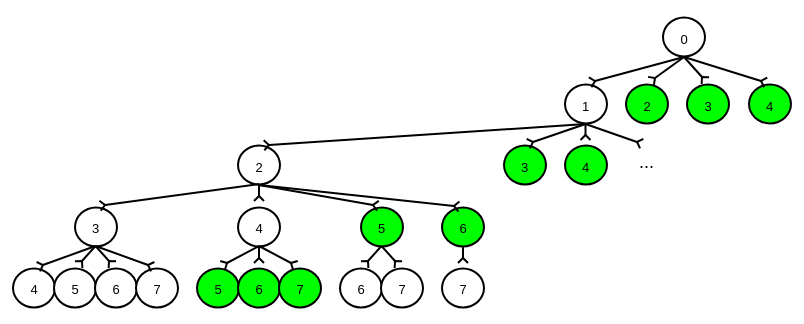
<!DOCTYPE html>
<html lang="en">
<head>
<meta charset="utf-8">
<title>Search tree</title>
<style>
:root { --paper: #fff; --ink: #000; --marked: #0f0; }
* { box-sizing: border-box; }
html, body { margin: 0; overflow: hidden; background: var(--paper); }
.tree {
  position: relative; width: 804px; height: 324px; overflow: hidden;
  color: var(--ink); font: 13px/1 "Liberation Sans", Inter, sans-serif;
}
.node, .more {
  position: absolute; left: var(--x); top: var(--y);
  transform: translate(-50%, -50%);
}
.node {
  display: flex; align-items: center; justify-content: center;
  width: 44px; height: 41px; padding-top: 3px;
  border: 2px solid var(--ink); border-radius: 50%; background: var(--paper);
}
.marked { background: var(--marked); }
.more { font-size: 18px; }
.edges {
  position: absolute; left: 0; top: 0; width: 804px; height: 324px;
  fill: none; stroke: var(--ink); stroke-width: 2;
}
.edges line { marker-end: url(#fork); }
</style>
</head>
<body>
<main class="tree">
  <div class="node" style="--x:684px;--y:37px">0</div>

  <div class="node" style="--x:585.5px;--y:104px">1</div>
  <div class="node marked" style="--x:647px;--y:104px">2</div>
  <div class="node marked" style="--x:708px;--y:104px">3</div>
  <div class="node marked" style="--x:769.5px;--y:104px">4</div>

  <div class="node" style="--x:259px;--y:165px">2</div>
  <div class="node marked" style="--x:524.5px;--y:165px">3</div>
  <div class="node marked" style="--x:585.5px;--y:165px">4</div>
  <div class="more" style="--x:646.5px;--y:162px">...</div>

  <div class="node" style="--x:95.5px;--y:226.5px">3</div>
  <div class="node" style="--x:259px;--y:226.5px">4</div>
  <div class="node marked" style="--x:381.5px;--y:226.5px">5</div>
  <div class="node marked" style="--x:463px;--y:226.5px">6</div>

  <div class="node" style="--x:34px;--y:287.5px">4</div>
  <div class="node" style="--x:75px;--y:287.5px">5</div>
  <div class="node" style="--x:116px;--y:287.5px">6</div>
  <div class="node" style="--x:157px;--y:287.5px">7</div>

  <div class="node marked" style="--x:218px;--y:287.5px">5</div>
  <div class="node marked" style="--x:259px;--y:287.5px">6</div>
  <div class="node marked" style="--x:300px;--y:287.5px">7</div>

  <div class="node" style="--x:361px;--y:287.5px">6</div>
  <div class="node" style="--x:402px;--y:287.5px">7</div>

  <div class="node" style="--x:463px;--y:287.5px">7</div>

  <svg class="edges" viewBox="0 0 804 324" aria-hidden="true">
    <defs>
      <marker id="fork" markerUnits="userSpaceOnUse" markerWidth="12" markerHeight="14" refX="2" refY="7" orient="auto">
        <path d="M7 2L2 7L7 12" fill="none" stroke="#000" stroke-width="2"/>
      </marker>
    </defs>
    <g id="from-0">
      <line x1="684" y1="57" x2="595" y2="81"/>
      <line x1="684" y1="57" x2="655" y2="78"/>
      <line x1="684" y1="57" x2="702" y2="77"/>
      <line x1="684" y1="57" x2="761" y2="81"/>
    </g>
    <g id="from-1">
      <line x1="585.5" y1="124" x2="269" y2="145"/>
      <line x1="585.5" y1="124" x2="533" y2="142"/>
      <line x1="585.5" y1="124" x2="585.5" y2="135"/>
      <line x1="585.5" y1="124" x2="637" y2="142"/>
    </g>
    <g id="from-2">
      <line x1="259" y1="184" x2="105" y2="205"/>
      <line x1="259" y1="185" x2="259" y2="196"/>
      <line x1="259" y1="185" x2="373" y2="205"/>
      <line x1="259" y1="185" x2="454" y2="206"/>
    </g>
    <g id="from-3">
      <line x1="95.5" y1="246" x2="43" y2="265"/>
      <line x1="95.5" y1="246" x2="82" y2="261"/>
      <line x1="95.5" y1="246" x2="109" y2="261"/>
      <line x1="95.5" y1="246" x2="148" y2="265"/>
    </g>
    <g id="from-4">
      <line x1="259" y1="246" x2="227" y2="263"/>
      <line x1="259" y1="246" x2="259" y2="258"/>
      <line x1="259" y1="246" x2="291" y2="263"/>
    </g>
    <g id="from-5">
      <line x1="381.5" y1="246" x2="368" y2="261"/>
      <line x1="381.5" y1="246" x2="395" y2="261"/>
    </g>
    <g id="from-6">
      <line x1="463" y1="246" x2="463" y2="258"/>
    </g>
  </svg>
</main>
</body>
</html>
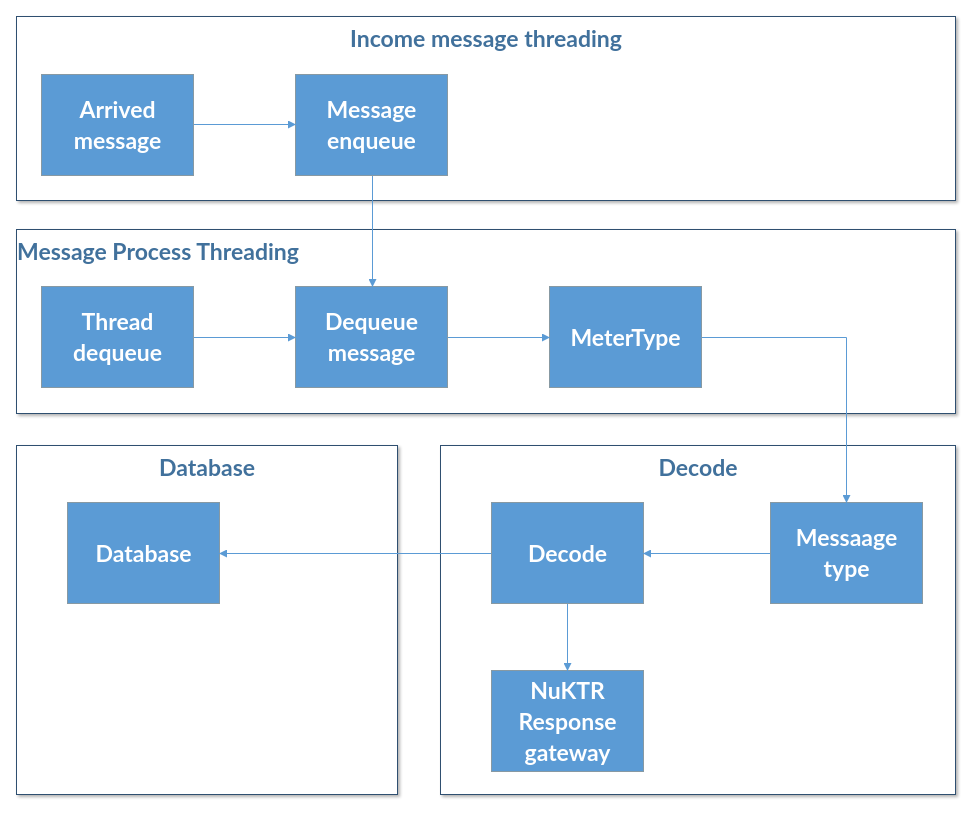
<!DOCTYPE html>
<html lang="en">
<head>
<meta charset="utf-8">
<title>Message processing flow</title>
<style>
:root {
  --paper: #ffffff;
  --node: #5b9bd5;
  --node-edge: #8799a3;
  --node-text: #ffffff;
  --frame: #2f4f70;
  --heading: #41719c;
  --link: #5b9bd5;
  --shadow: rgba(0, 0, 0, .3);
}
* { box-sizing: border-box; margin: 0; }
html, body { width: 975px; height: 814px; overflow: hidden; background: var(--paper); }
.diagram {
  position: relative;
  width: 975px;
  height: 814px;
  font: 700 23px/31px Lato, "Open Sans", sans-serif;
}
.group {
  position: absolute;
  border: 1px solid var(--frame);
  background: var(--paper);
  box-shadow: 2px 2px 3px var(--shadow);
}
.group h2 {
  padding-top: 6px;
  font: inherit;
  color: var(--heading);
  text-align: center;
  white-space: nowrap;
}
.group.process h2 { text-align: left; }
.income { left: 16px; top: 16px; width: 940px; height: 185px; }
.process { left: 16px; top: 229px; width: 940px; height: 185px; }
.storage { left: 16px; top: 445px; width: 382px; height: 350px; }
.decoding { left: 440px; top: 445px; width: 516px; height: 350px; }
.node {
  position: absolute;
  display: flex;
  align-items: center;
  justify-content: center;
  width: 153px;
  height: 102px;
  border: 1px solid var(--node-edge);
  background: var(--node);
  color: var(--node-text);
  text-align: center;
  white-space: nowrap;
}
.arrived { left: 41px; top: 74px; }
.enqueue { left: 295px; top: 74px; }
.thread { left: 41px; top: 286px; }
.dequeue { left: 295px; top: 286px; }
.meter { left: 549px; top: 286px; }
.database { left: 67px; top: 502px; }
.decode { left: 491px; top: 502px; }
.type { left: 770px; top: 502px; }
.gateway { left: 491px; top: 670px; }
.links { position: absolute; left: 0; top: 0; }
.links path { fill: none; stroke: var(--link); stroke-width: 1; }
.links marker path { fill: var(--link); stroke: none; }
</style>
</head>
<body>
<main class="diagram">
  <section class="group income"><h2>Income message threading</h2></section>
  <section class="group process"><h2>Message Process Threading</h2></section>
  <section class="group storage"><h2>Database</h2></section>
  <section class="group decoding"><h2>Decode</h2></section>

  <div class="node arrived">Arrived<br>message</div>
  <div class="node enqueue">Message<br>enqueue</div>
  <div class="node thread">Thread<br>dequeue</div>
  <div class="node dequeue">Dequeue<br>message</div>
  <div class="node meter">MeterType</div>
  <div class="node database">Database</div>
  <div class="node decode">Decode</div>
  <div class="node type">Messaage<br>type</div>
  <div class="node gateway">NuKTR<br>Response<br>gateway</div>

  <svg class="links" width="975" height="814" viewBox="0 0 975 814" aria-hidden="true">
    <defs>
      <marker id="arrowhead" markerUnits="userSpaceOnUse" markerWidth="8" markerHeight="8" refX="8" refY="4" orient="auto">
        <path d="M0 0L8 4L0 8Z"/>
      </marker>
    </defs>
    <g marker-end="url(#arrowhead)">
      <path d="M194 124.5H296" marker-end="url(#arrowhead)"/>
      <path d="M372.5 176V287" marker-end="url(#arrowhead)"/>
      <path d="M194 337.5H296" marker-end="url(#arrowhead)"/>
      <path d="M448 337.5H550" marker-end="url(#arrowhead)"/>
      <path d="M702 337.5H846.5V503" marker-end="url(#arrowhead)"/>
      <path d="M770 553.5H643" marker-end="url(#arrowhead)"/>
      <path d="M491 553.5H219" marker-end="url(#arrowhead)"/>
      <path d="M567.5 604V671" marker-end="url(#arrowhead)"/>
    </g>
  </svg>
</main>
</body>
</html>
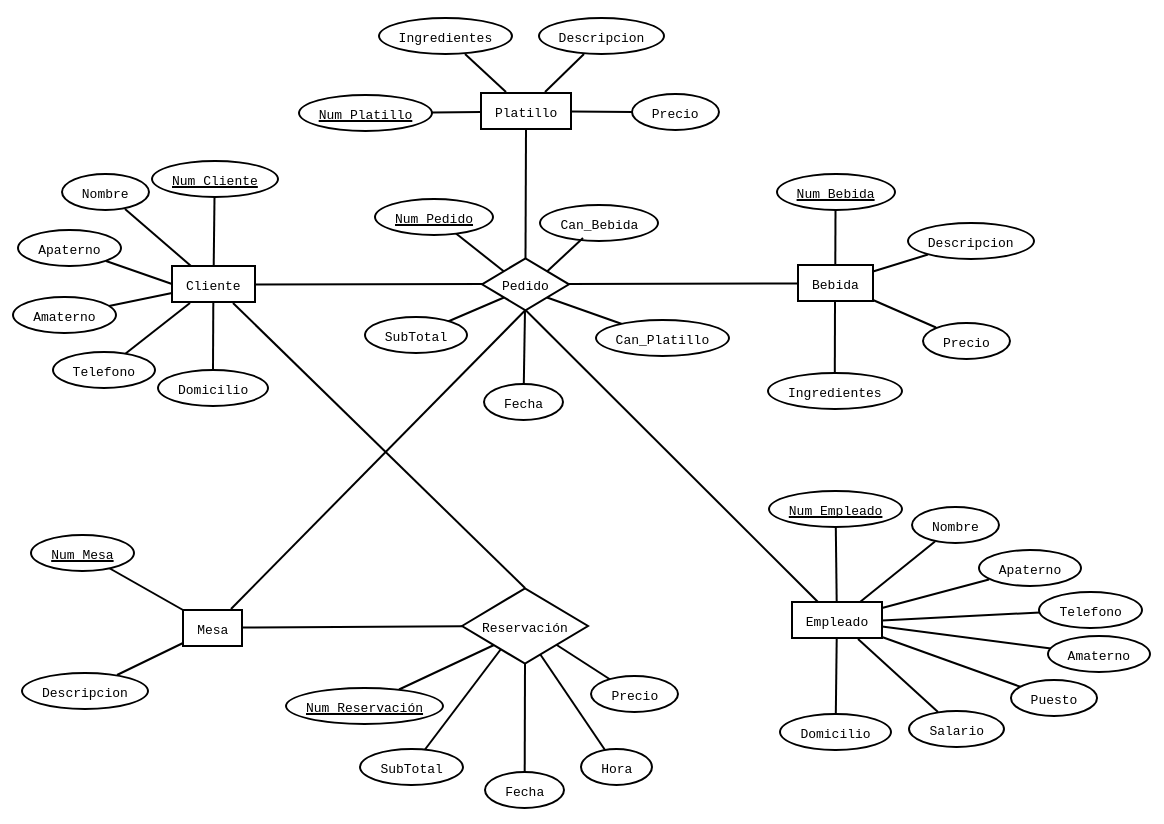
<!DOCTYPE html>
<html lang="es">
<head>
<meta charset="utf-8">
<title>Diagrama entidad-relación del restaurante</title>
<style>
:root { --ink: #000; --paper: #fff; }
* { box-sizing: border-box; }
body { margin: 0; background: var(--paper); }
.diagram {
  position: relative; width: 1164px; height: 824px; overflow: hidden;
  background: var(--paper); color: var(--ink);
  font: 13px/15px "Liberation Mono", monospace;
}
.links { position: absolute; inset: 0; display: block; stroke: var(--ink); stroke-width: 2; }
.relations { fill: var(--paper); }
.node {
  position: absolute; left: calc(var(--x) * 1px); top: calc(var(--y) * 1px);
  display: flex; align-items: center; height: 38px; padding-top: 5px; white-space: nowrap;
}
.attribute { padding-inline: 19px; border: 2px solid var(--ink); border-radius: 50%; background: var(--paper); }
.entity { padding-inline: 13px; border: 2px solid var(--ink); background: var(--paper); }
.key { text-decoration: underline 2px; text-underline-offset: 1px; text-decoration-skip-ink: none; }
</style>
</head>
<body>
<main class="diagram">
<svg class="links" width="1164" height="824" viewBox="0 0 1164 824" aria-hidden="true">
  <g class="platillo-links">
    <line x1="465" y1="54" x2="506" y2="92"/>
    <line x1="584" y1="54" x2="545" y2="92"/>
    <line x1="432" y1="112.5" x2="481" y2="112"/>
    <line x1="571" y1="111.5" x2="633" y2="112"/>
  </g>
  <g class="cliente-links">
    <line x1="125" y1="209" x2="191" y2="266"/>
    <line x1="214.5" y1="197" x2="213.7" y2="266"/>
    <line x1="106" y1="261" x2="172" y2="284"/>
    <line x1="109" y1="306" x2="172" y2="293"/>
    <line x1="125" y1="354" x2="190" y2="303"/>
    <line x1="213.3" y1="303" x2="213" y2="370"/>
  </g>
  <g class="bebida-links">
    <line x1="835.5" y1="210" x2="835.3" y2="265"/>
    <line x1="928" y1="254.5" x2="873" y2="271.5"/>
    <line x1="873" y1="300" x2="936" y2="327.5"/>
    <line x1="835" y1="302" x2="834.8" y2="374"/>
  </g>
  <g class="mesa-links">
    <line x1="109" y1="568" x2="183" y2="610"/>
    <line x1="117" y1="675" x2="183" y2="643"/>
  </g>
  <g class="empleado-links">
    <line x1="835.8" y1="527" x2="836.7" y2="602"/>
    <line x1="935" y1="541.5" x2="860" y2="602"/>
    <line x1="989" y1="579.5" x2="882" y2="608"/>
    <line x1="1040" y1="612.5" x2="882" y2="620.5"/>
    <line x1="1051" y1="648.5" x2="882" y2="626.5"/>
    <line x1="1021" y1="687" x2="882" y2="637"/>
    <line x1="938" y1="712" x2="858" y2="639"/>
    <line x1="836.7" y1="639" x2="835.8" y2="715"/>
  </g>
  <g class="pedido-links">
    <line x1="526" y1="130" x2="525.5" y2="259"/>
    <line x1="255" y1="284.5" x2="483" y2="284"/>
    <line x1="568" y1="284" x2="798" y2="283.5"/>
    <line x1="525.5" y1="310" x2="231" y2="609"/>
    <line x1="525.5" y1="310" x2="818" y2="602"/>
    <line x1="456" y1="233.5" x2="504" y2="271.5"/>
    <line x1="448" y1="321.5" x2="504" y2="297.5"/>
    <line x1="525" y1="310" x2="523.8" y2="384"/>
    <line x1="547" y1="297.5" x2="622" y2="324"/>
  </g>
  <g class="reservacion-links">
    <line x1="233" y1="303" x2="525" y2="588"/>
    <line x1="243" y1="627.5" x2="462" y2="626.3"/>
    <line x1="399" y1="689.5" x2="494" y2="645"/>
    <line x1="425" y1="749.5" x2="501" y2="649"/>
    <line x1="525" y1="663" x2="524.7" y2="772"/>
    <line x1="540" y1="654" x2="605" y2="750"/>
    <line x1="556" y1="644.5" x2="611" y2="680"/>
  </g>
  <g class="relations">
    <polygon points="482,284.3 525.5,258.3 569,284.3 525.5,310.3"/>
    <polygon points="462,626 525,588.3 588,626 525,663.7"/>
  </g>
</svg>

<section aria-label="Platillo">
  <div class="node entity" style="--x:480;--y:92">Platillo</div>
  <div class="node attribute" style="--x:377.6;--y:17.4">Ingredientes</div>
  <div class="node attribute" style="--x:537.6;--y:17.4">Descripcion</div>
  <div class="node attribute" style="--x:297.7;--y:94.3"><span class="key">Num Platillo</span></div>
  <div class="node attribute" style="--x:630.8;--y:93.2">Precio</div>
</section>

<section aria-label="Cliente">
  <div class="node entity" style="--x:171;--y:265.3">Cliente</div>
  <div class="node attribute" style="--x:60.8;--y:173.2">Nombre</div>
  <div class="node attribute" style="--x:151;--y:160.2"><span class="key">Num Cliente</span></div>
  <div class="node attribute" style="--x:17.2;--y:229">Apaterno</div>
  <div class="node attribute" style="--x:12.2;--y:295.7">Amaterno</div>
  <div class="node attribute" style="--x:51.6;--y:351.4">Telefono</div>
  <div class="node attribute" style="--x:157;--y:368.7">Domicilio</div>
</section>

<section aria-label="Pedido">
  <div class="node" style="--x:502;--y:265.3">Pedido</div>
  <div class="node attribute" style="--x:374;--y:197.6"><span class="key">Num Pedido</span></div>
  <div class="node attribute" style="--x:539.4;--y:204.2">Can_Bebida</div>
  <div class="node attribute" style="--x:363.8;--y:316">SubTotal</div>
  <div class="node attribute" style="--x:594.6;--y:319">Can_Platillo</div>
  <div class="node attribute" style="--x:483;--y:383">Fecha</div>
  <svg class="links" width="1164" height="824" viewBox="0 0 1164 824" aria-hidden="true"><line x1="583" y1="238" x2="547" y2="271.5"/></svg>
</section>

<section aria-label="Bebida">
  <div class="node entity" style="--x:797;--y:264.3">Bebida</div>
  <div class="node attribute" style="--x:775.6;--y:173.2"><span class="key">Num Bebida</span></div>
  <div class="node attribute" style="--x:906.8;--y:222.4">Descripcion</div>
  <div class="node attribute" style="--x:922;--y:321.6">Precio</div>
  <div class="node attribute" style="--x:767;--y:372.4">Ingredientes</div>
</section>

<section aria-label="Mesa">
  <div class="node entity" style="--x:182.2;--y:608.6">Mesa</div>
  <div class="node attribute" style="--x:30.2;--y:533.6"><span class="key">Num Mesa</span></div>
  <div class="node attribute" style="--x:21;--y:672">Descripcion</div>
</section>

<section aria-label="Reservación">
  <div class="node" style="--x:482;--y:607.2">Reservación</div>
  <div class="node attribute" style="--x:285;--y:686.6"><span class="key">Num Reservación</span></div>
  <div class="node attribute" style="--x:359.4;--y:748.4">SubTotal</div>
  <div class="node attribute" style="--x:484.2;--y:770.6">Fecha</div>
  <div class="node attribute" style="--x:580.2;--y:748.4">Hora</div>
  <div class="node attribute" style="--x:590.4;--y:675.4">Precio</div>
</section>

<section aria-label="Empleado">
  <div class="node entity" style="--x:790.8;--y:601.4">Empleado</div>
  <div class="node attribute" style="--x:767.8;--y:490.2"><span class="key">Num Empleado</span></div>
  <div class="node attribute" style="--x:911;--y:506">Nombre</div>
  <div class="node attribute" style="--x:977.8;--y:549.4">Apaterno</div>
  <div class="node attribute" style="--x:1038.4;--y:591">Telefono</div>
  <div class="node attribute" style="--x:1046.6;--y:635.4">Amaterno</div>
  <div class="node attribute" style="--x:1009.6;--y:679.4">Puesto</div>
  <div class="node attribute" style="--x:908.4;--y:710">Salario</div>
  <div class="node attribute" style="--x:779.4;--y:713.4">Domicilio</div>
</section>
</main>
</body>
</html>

┄┄┄┄┄┄

### [DESCRIPTION OF THE TASK]
Wherever a line of the records above contains the string "overflow", copy that line out.

### [TASK OUTPUT]
html, body { margin: 0; overflow: hidden; background: var(--paper); }
  position: relative; width: 804px; height: 324px; overflow: hidden;
html, body { width: 975px; height: 814px; overflow: hidden; background: var(--paper); }
  position: relative; width: 1164px; height: 824px; overflow: hidden;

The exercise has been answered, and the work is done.